■ **Activity**:
Pick out the lines below with "return" and list them.
Records: Begin
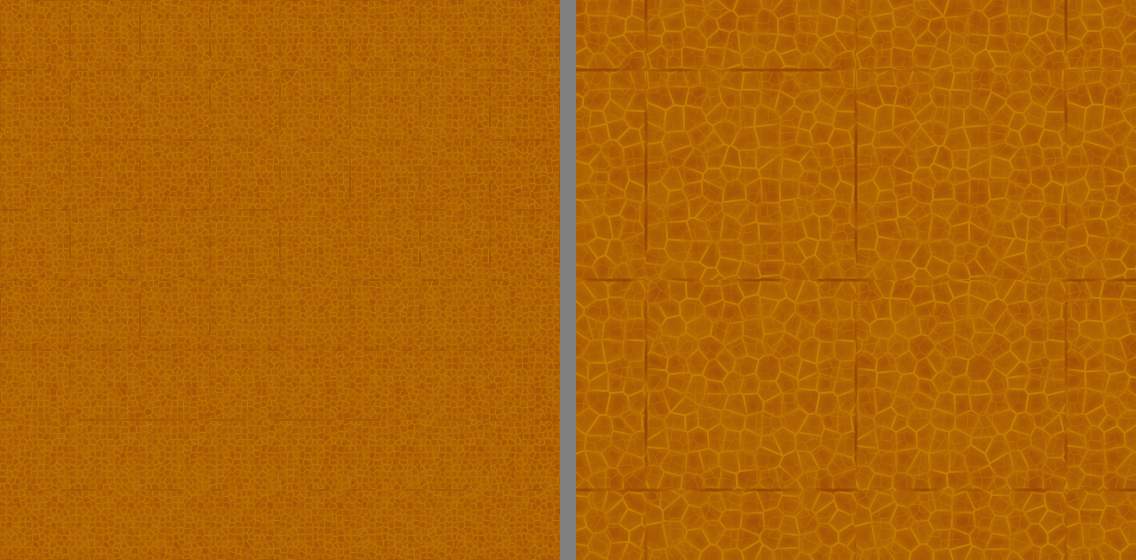
Left: the whole. Right: its middle third, enlarged.
Write a WebGL 1 fragment shader that draws this texture.

```glsl
precision highp float;
// Amber leather tiles, 8 by 8, with fine yellow cracks, mottling and worn dark seams.

uniform vec2 u_resolution;

const float TILES = 8.0;          // repeats across and down
const float CELLS = 11.0;         // large crack cells across a tile
const float FINE_CELLS = 17.0;    // small crack cells across a tile
const float JITTER = 0.42;        // scatter of the cell centres
const float RING_PULL = 0.4;      // how far centres gather into rings
const float DRIFT = 0.35;         // change from one tile to the next
const float CRACK_WIDTH = 0.05;   // half width, in cells
const float SEAM_WIDTH = 0.007;   // half width, in tiles
const vec3 DARK = vec3(0.615, 0.290, 0.022);
const vec3 BASE = vec3(0.675, 0.370, 0.012);
const vec3 LIGHT = vec3(0.710, 0.425, 0.008);
const vec3 CRACK = vec3(0.770, 0.505, 0.010);
const vec3 SEAM = vec3(0.540, 0.220, 0.015);

vec2 hash2(vec2 p) {
  vec3 q = fract(vec3(p.xyx) * vec3(0.1031, 0.1030, 0.0973));
  q += dot(q, q.yzx + 33.33);
  return fract((q.xx + q.yz) * q.zy);
}

float cornerSlope(vec2 corner, vec2 offset) {
  float angle = 6.2832 * hash2(corner + 200.0).x;
  return dot(vec2(cos(angle), sin(angle)), offset);
}

float gradientNoise(vec2 p) {
  vec2 i = floor(p), f = fract(p);
  vec2 w = f * f * f * (f * (f * 6.0 - 15.0) + 10.0);
  vec2 e = vec2(1.0, 0.0);
  return mix(mix(cornerSlope(i, f), cornerSlope(i + e, f - e), w.x),
             mix(cornerSlope(i + e.yx, f - e.yx), cornerSlope(i + 1.0, f - 1.0), w.x), w.y);
}

// Cell centre: jittered, slowly orbiting from tile to tile, drawn towards rings.
vec2 cellCentre(vec2 cell, vec2 tile, float count) {
  vec2 rnd = hash2(cell + vec2(40.0, 70.0 + 31.0 * tile.y + count));
  float angle = 6.2832 * rnd.x + DRIFT * tile.x;
  vec2 centre = cell + 0.5 + JITTER * sqrt(rnd.y) * vec2(cos(angle), sin(angle));
  vec2 arm = centre - 0.5 * count;
  float radius = max(length(arm), 0.01);
  return centre + arm / radius * RING_PULL * (floor(radius + 0.5) - radius);
}

// x: distance to the nearest cell border, y: random tone of the cell.
vec2 crackCells(vec2 p, vec2 tile, float count) {
  vec2 home = floor(p), nearest = vec2(0.0), owner = home;
  float best = 9.0;
  for (int y = -2; y <= 2; y++) {
    for (int x = -2; x <= 2; x++) {
      vec2 cell = home + vec2(float(x), float(y));
      vec2 toCentre = cellCentre(cell, tile, count) - p;
      float d = dot(toCentre, toCentre);
      if (d < best) { best = d; nearest = toCentre; owner = cell; }
    }
  }
  float border = 9.0;
  for (int y = -2; y <= 2; y++) {
    for (int x = -2; x <= 2; x++) {
      vec2 toCentre = cellCentre(home + vec2(float(x), float(y)), tile, count) - p;
      vec2 gap = toCentre - nearest;
      if (dot(gap, gap) > 0.0001)
        border = min(border, dot(0.5 * (toCentre + nearest), normalize(gap)));
    }
  }
  return vec2(border, hash2(owner + vec2(90.0, 50.0 + 17.0 * tile.y)).x);
}

// Antialiased line coverage that keeps its weight when thinner than a pixel.
float lineCover(float dist, float halfWidth, float pixel) {
  return clamp((halfWidth - dist) / pixel + 0.5, 0.0, 1.0)
       - clamp((-halfWidth - dist) / pixel + 0.5, 0.0, 1.0);
}

void main() {
  vec2 grid = gl_FragCoord.xy / u_resolution * TILES;
  vec2 tile = floor(grid), p = fract(grid);
  float pixel = TILES / min(u_resolution.x, u_resolution.y);

  // Mottled ground, drifting a little between columns
  vec2 shift = vec2(0.08 * tile.x, 13.0 * tile.y);
  float blotch = gradientNoise(p * 6.0 + shift);
  float grain = gradientNoise(p * 23.0 + shift * 2.0 + 9.0);
  float broad = gradientNoise(grid * 0.45 + 30.0);

  // Two layers of cells; their cores are darker than their rims
  vec2 big = crackCells(p * CELLS, tile, CELLS);
  vec2 fine = crackCells(p * FINE_CELLS, tile, FINE_CELLS);
  float core = smoothstep(0.03, 0.40, big.x);
  float tone = 0.30 + 0.65 * blotch + 0.35 * grain + 0.20 * broad
             - 0.50 * core - 0.40 * (big.y - 0.5) - 0.15 * (fine.y - 0.5);
  vec3 colour = mix(BASE, LIGHT, clamp(tone, 0.0, 1.0));
  colour = mix(colour, DARK, clamp(-tone, 0.0, 1.0));

  // Cracks of uneven strength
  float wear = smoothstep(-0.35, 0.4, gradientNoise(p * 8.0 + shift + 55.0));
  float bigCrack = lineCover(big.x, CRACK_WIDTH, pixel * CELLS);
  float fineCrack = lineCover(fine.x, CRACK_WIDTH, pixel * FINE_CELLS);
  colour = mix(colour, CRACK, bigCrack * mix(0.35, 0.95, wear));
  colour = mix(colour, CRACK, fineCrack * mix(0.40, 0.10, wear));

  // Worn seams, with upright ones fading out in the lower rows
  vec2 nearLine = floor(grid + 0.5);
  vec2 seamDist = abs(grid - nearLine);
  float upright = smoothstep(0.04, 0.2, p.y) * smoothstep(0.97, 0.75, p.y);
  upright *= mix(0.15, 0.75, smoothstep(0.5, 3.2, tile.y - 0.15 * tile.x));
  upright *= smoothstep(-0.4, 0.15, gradientNoise(vec2(nearLine.x * 3.3, grid.y * 5.0)));
  float level = 0.65 * smoothstep(-0.2, 0.2, gradientNoise(vec2(grid.x * 4.0, nearLine.y * 3.7)));
  colour = mix(colour, SEAM, upright * lineCover(seamDist.x, SEAM_WIDTH, pixel));
  colour = mix(colour, SEAM, level * lineCover(seamDist.y, SEAM_WIDTH, pixel));

  gl_FragColor = vec4(colour, 1.0);
}
```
Records: End
■ **Problem solution**:
  return fract((q.xx + q.yz) * q.zy);
  return dot(vec2(cos(angle), sin(angle)), offset);
  return mix(mix(cornerSlope(i, f), cornerSlope(i + e, f - e), w.x),
  return centre + arm / radius * RING_PULL * (floor(radius + 0.5) - radius);
  return vec2(border, hash2(owner + vec2(90.0, 50.0 + 17.0 * tile.y)).x);
  return clamp((halfWidth - dist) / pixel + 0.5, 0.0, 1.0)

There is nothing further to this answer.